Black & Grey Tattoo: From Street Art to Fine Art
I'm thrilled to announce the release of the latest in the series of hardcover coffee table books (or rather coffee tables) for Edition Reuss Publishing, which I co-authored with the wonderful Edgar Hoill. Behold our three-volume monstrous box set:
The beautifully designed box contains three hardcovers, totaling 1,008 pages and weighing 22.6 pounds. They are monsters at about 15 x 12 inches (24.5 x 31.5 cm). [Yes, like my Black Tattoo Art book, they double as a home defense device.]
I have a limited amount of author copies, and will be selling them to N+S friends for the very discounted rate of $350. I'll even write you a love note in it if you like. Contact me at marisa at needlesandsins dotcom to order or click the PayPal button below [US orders only].
For those in Europe, the set can be purchased for 248 Euros via Hermansky Books & 210 BP (on Amazon.uk).
If you want to take a look inside, check the Flickr photoset.
Ok, now for the promo blah blah ...
"Black & Grey Tattoo" is a mammoth work. Comprising over a thousand pages, it is one of the largest - if not the largest - tattoo book ever published! Its three large-format volumes are contained inside a lavish and sturdy hardcover box. The set explores a monochrome art form through a kaleidoscope of the most widely diverse interpretations and craftsmanly techniques, performed by tattoo artists from all parts of the world. This tattoo tome explores the origins of black & grey tattooing - from the prisons and streets of LA to its contemporary resonance on Hollywood's red carpets, at heavy metal music festivals, and in private ateliers from Budapest to Beijing. While rendered in just shades of grade, the spectrum of design is vast: Aztec warriors, fierce harpies, family portraits, religious icons and permanent shrines to celebrities adorn these pages. The common thread among them all is their inventive exposition and mastery of execution. It is divided into three volumes: "Traditional Black & Grey", "Dark/Horror" and "Photorealism". Indeed, there is cross-pollination among the different styles, but the breakdown is not just for easier lifting of this monster collection. It is to show how tattoos with similar stylistic elements are interpreted differently by stellar artists around the world. The books also present the fine art - including paintings and charcoals - of many of those featured, although the tattoos themselves should be considered fine art.
The first volume, "Traditional Black & Grey", is somewhat of a misnomer as it's simply called "black & grey" in the tattoo community. But now that greyscale tattooing has moved in different artistic directions, the 'traditional' label is used to set it apart from its offshoots.
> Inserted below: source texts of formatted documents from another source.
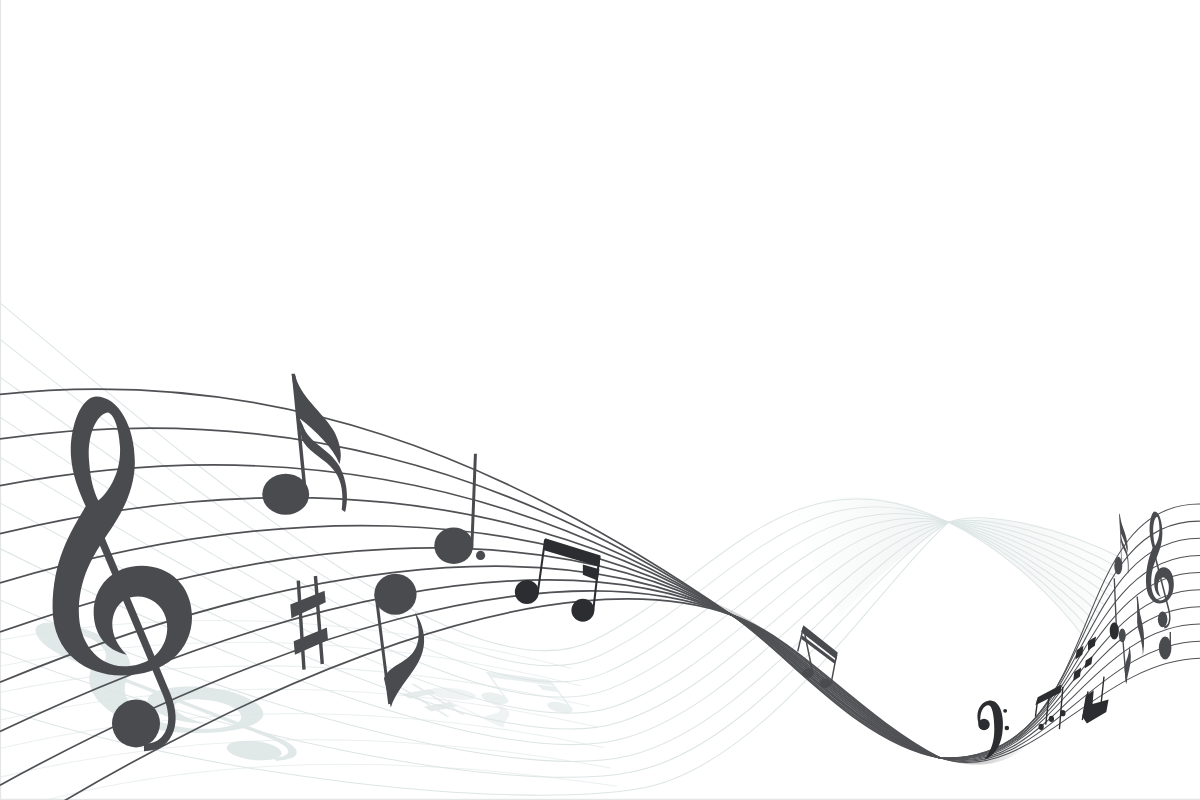
<!DOCTYPE html>
<html lang="en">
<head>
<meta charset="utf-8">
<title>Flowing music staff</title>
<style>
:root {
  --paper: #ffffff;
  --ink: #4a4b4f;
  --ink-deep: #2c2d30;
  --staff: #505154;
  --mist: #dde5e5;
  --mist-note: #e0e8e8;
  --edge: #e4e6e6;
}
html, body { margin: 0; height: 100%; overflow: hidden; background: var(--paper); }
.canvas { position: relative; width: 1200px; height: 800px; overflow: hidden; background: var(--paper); }
.canvas svg { display: block; width: 1200px; height: 800px; }
.edge { fill: none; stroke: var(--edge); stroke-width: 1; }
.mist-lines { fill: none; stroke: var(--mist); stroke-width: .9; }
.mist-lines .soft { opacity: .6; }
.mist-notes { color: var(--mist-note); }
.staff-lines { fill: none; stroke: var(--staff); stroke-width: 1.5; }
.ink { color: var(--ink); }
.deep { color: var(--ink-deep); }
.glyph { fill: currentColor; stroke: none; }
.stem { fill: none; stroke: currentColor; stroke-width: 3; }
</style>
</head>
<body>
<main class="canvas">
<svg viewBox="0 0 1050 700" role="img" aria-label="Music notes floating on a twisting, waving staff">
  <defs>
    <g id="treble-clef">
      <path class="glyph" fill-rule="evenodd" d="M84 347C104 347 118 374 118 404C118 426 109 445 97 463C84 482 70 502 69 532C68 561 84 582 108 583C127 583 143 573 146 554C148 540 141 527 128 523C118 520 106 523 101 534C95 546 99 562 111 573C93 569 83 556 82 538C81 514 98 495 124 495C148 495 168 512 168 540C168 568 145 591 106 591C76 591 46 572 46 532C46 490 62 465 75 443C69 430 63 415 62 398C61 375 70 348 84 347ZM94 361C82 364 76 386 78 404C79 419 82 430 86 438C98 428 106 410 105 391C104 375 100 362 94 361Z"/>
      <path class="stem" style="stroke-width:6.5" d="M87 468L146 608C157 636 146 654 126 654"/>
      <circle class="glyph" cx="119" cy="633" r="21"/>
    </g>
    <g id="sixteenth-note">
      <ellipse class="glyph" cx="250" cy="432.500" rx="20.500" ry="18"/>
      <path class="stem" d="M257 329L267.500 436"/>
      <path class="glyph" d="M255 327L258 327C262 347 282 360 292 377C299 390 299 400 297 406C291 391 276 377 262 366L265 372C270 388 288 392 297 408C304 421 305 436 302 448L299 446C301 428 298 417 289 408C281 400 268 394 264 384Z"/>
      <path d="M261 350C270 368 287 374 297 399" fill="none" stroke="currentColor" stroke-width="2"/>
    </g>
    <g id="dotted-quarter">
      <ellipse class="glyph" cx="397" cy="477.500" rx="17" ry="16"/>
      <path class="stem" style="stroke-width:2.600" d="M416 397L412.800 480"/>
      <circle class="glyph" cx="420.500" cy="486" r="4"/>
    </g>
    <g id="beamed-pair">
      <circle class="glyph" cx="461" cy="518" r="10.500"/>
      <circle class="glyph" cx="510" cy="534" r="10"/>
      <path class="stem" style="stroke-width:1.800" d="M477 472L470.500 519M524.500 487L519 535"/>
      <path class="glyph" d="M477 471L525.500 486L524.500 496L476 481.500ZM510 494L524.500 498L523 508L510 503Z"/>
    </g>
    <g id="sharp-sign">
      <path class="stem" d="M261 508L266 586M276 504L282 581"/>
      <path class="glyph" d="M254 529L284 517L285 527L255 541ZM257 561L286 549L287 560L258 573Z"/>
    </g>
    <g id="hanging-eighth">
      <ellipse class="glyph" cx="346" cy="520" rx="18.500" ry="18"/>
      <path class="stem" style="stroke-width:2.600" d="M329 520L341 616"/>
      <path class="glyph" d="M342 619C350 595 373 583 371 557C370 548 367 541 363 536C370 558 366 571 352 579C343 584 337 589 336 594Z"/>
    </g>
    <linearGradient id="ribbon-shade" gradientUnits="userSpaceOnUse" x1="600" y1="0" x2="900" y2="0">
      <stop offset="0" stop-color="#505154" stop-opacity="0"/>
      <stop offset=".3" stop-color="#505154" stop-opacity=".5"/>
      <stop offset=".7" stop-color="#505154" stop-opacity=".6"/>
      <stop offset="1" stop-color="#505154" stop-opacity="0"/>
    </linearGradient>
    <linearGradient id="mist-shade" gradientUnits="userSpaceOnUse" x1="690" y1="0" x2="980" y2="0">
      <stop offset="0" stop-color="#dde5e5" stop-opacity="0"/>
      <stop offset=".5" stop-color="#dde5e5" stop-opacity=".6"/>
      <stop offset="1" stop-color="#dde5e5" stop-opacity=".1"/>
    </linearGradient>
  </defs>

  <path class="edge" d="M.5 0V699.500H1050"/>

  <g class="mist-notes">
    <use href="#treble-clef" transform="matrix(1.02 -.08 .515 .4 -225 413)"/>
    <use href="#sharp-sign" transform="matrix(1 0 .5 .35 -167 422)" opacity=".8"/>
    <use href="#beamed-pair" transform="matrix(1 0 .5 .5 -287 352)" opacity=".65"/>
    <use href="#hanging-eighth" transform="matrix(1 0 .5 .3 -210 451)" opacity=".5"/>
  </g>

  <g class="mist-lines">
    <path d="M690 448C740 425 785 435 830 457C885 448 930 462 985 490L950 560C925 525 880 481 830 457C800 478 765 505 735 540Z" style="fill:url(#mist-shade);stroke:none" opacity=".7"/>
    <path d="M0 265C180 415 410 615 520 560S690 390 830 457C880 481 925 525 950 560"/>
    <path d="M0 297C180 437 414 625 524 574S699 403 830 457C878 477 926 518 954 552"/>
    <path d="M0 330C180 460 419 636 529 589S708 417 830 457C876 473 926 511 958 544"/>
    <path d="M0 365C180 485 423 646 533 603S717 430 830 457C873 469 927 504 962 537"/>
    <path d="M0 400C180 510 428 656 538 618S726 443 830 457C871 465 927 497 966 529"/>
    <path d="M0 440C180 540 432 667 542 632S735 457 830 457C869 461 928 490 970 521"/>
    <path d="M0 480C180 570 436 677 546 646S743 470 830 457C867 457 929 483 973 513"/>
    <path d="M0 525C180 605 441 688 551 661S752 483 830 457C865 453 929 476 977 505"/>
    <path d="M0 570C180 640 445 698 555 675S761 497 830 457C862 449 930 469 981 498"/>
    <path d="M0 620C180 680 450 709 560 690S770 510 830 457C860 445 930 462 985 490"/>
    <g class="soft">
      <path d="M0 560C160 530 330 540 500 585"/>
      <path d="M0 583C160 550 330 556 508 600"/>
      <path d="M0 606C160 572 330 574 516 618"/>
      <path d="M0 630C160 594 330 592 522 636"/>
      <path d="M0 655C160 617 330 612 528 654"/>
      <path d="M0 680C160 642 330 634 534 672"/>
      <path d="M40 700C180 664 340 658 540 688"/>
    </g>
  </g>

  <g class="staff-lines">
    <path d="M625 527C690 572 750 650 822 663C850 666 880 664 905 636L898 653C875 674 845 671 822 663C750 625 700 559 625 527Z" style="fill:url(#ribbon-shade);stroke:none"/>
    <path d="M0 345C240 320 440 400 640 538C690 572 750 650 822 663"/>
    <path d="M0 384C239 350 446 409 640 538C691 571 750 647 822 663"/>
    <path d="M0 425C238 380 451 419 640 538C692 569 750 644 822 663"/>
    <path d="M0 467C237 410 457 428 640 538C693 568 750 642 822 663"/>
    <path d="M0 510C236 440 462 438 640 538C694 566 750 639 822 663"/>
    <path d="M0 553C235 470 468 447 640 538C696 565 750 636 822 663"/>
    <path d="M0 597C234 500 473 457 640 538C697 564 750 633 822 663"/>
    <path d="M0 640C233 530 479 466 640 538C698 562 750 631 822 663"/>
    <path d="M0 687C232 560 484 476 640 538C699 560 750 628 822 663"/>
    <path d="M0 735C230 590 490 485 640 538C700 559 750 625 822 663"/>
    <g stroke-width=".9" style="stroke-width:.9">
      <path d="M822 663C970 670 930 440 1050 441"/>
      <path d="M822 663C962 672 933 455 1050 456"/>
      <path d="M822 663C954 674 937 471 1050 471"/>
      <path d="M822 663C947 677 940 486 1050 486"/>
      <path d="M822 663C939 679 943 501 1050 501"/>
      <path d="M822 663C931 681 947 517 1050 516"/>
      <path d="M822 663C923 683 950 532 1050 531"/>
      <path d="M822 663C916 686 953 547 1050 546"/>
      <path d="M822 663C908 688 957 563 1050 561"/>
      <path d="M822 663C900 690 960 578 1050 576"/>
    </g>
  </g>

  <g class="ink front-notes">
    <use href="#treble-clef"/>
    <use href="#sixteenth-note"/>
    <use href="#dotted-quarter"/>
    <use href="#sharp-sign"/>
    <use href="#hanging-eighth"/>
  </g>
  <use class="deep" href="#beamed-pair"/>

  <g class="ink ribbon-notes">
    <path class="glyph" d="M703 547L733 571L732 577L701 553ZM702 556L731 578L730.500 581L701 559Z"/>
    <path class="stem" style="stroke-width:1.300" d="M703 549L711 588M703 549L698 570M732 573L727 599"/>
    <ellipse class="glyph" cx="707" cy="589" rx="5" ry="4"/>
    <ellipse class="glyph" cx="722" cy="598" rx="5" ry="4"/>
  </g>

  <g class="deep bass-clef">
    <circle class="glyph" cx="861" cy="634" r="5"/>
    <path class="glyph" d="M857 635C852 622 859 613 867 613C876 614 879 628 877 642C875 654 870 661 861 665C868 656 870 648 870 638C870 626 868 617 865 617C860 617 857 624 858 632Z"/>
    <circle class="glyph" cx="879.500" cy="622" r="1.700"/>
    <circle class="glyph" cx="881" cy="637" r="2"/>
  </g>

  <g class="ink distant-notes">
    <use href="#treble-clef" transform="translate(993.500 333) scale(.2 .33)"/>
    <use href="#sixteenth-note" transform="translate(936 309) scale(.17 .43)"/>
    <ellipse class="glyph" cx="1019.500" cy="567" rx="5.500" ry="10"/>
    <path class="stem" style="stroke-width:1.200" d="M1024 566V553M977 553L975 506M995 522L1000 566"/>
    <path class="glyph" d="M995 521C996 540 1004 548 1000 574C1000 560 996 554 995 545Z"/>
    <path class="stem" style="stroke-width:1.200" d="M982 553L985.500 597"/>
    <path class="glyph" d="M985.500 599C987 586 992 578 988 565C988 577 984 578 984 586Z"/>
    <ellipse class="glyph" cx="982" cy="556" rx="3" ry="6"/>
  </g>

  <g class="deep distant-rhythm">
    <ellipse class="glyph" cx="975" cy="552" rx="4" ry="7.500"/>
    <path class="glyph" d="M942 569L948 565L947 573L941 577ZM952 561L959 557L958 565L952 569ZM940 588L946 584L945 592L939 596ZM950 578L956 574L955 581L949 585Z"/>
    <path class="glyph" d="M950 609L957 604L956 616L970 612L968 623L951 633L947 627Z"/>
    <path class="stem" style="stroke-width:1.200" d="M952 605L947 630M966 592L963 620M908 612L906 627M930 601L927 638M918 608L915 634"/>
    <path class="glyph" d="M908 610L929 599L928 606L906 617Z"/>
    <ellipse class="glyph" cx="911" cy="636" rx="2.300" ry="2.800"/>
    <ellipse class="glyph" cx="920" cy="629" rx="2.300" ry="2.800"/>
    <ellipse class="glyph" cx="930" cy="624" rx="2.300" ry="2.800"/>
  </g>
</svg>
</main>
</body>
</html>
Traditional black & grey denotes tattoo art that has stayed true to its roots - a time when home-made machines made of cassette motors and guitar strings dipped in India ink and wash were used to mark skin. The essence of black & grey art is captured in the photography of co-author Edgar Hoill. Select imagery, with quotes from the artists and collectors, leads this volume followed by interviews with Jack Rudy, the Godfather of Black & Grey; as well as tattoo prodigy Jesus 'Chuey' Quintanar. Their stories and tattoo work precede the gallery, which includes tattoos from other pioneers of the style: Freddy Negrete, Brian Everett, and Mark Mahoney.
The second volume, "Dark/Horror" delves into personal demons relayed on skin. Paul Booth, often described as the "Dark Lord of Tattooing," reveals some of the reasons why people get these tattoos as well as how his own demons have driven his art. Other tattoos pay homage to horror in pop culture. Artist Xu Zhicheng of Tianzhilong Tattoo in Beijing says in his interview that he finds inspiration for his large-scale dark work in vampire films, not personal angst. In this chapter, you'll find everything from shrunken heads to Frankensteins to even famous tattoo artists rendered as zombies.
The third and final volume, "Photorealism" encapsulates work that takes photorealistic art and translates it on the body. While the other chapters also feature realism, this chapter concentrates on portraiture, scenery, and even fantastical images rendered in true-to-life tableaux. Two artists renowned in this style, Bob Tyrrell and Andy Engel, talk about how they honed their craft and even offer tips on how others can do so as well. Their interviews are followed by work that has invigorated the tattoo community with the possibilities of mastering a difficult art on a difficult canvas.
All three volumes in this one collection are meant to inspire, showing just how beautiful black & grey tattoo art can be.